(The task): Please find the lines in the entries below that contain the word "STEP", and copy each one.

(Stored data):
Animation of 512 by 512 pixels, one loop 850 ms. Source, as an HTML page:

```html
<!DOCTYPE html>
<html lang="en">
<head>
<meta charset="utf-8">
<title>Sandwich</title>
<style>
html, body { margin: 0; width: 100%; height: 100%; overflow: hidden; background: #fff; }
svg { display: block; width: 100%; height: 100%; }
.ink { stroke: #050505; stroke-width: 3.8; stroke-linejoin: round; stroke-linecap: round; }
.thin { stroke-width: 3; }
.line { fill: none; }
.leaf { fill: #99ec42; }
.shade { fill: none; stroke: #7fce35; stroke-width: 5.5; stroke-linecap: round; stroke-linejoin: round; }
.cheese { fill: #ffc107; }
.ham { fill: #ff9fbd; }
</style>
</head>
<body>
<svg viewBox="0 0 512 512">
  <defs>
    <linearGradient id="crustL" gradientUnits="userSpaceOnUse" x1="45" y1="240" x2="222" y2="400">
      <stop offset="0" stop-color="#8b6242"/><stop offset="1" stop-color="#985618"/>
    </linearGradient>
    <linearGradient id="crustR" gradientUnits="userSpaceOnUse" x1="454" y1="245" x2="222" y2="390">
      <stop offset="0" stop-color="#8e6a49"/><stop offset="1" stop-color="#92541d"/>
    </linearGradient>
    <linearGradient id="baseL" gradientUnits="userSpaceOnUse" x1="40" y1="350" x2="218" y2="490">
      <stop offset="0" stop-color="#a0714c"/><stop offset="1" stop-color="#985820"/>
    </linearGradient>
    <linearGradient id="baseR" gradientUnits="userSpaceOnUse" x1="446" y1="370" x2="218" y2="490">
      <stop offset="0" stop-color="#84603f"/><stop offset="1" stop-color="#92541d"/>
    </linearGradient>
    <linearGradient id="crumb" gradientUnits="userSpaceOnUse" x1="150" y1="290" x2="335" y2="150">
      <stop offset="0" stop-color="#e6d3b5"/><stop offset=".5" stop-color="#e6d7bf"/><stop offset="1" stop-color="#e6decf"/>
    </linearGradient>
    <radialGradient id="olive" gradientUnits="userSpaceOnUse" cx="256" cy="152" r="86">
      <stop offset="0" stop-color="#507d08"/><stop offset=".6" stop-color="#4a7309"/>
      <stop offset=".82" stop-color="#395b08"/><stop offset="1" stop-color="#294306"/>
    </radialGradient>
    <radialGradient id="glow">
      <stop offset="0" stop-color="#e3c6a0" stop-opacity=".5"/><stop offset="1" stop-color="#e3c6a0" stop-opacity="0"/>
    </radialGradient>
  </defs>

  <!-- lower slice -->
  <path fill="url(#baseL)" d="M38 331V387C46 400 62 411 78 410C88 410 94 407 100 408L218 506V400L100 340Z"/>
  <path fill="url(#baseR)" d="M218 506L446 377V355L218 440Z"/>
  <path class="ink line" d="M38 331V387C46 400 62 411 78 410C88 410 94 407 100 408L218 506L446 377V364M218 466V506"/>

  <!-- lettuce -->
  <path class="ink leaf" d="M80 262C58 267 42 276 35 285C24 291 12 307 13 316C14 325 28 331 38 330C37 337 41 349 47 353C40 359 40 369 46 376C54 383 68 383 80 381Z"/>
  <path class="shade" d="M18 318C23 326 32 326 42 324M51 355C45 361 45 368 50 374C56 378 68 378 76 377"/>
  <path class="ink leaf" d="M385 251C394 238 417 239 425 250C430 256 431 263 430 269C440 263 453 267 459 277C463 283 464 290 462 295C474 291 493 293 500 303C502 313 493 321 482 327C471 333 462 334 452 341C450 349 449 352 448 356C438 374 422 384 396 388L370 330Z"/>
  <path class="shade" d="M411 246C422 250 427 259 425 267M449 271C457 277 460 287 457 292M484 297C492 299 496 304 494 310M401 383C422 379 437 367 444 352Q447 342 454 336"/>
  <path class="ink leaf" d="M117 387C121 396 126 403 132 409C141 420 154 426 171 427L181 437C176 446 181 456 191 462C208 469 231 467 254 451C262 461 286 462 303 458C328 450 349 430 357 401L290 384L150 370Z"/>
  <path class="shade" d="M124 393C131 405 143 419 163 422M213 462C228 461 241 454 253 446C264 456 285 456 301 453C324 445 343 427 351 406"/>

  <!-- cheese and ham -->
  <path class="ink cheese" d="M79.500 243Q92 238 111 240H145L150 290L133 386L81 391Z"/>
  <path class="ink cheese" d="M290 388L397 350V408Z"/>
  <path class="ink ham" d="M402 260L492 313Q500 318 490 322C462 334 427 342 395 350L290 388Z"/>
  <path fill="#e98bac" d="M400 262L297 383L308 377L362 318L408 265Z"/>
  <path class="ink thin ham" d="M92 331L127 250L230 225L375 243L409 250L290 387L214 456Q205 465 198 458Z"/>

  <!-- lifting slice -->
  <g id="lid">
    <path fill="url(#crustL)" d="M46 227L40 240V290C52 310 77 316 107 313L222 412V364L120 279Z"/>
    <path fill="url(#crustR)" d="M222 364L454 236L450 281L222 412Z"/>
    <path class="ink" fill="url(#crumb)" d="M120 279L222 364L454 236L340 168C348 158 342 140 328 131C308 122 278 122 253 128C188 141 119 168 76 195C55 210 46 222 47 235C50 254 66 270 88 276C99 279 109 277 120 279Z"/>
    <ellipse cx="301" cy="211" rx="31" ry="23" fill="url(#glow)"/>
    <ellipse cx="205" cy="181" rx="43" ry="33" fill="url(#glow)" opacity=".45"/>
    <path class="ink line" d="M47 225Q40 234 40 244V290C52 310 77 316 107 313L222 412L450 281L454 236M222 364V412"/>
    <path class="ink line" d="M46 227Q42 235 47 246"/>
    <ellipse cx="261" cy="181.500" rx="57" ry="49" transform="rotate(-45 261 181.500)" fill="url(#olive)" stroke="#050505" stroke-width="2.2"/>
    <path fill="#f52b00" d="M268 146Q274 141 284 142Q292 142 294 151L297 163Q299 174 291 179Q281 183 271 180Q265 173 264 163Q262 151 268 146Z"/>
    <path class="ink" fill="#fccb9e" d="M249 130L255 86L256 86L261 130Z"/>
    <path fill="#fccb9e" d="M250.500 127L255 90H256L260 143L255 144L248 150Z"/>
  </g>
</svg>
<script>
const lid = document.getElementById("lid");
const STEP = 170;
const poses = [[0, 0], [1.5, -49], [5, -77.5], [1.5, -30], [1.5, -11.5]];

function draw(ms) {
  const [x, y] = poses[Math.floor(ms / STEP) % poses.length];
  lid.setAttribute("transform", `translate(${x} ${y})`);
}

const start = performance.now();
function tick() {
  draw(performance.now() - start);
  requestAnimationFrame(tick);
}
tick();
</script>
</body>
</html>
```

(Response area):
const STEP = 170;
  const [x, y] = poses[Math.floor(ms / STEP) % poses.length];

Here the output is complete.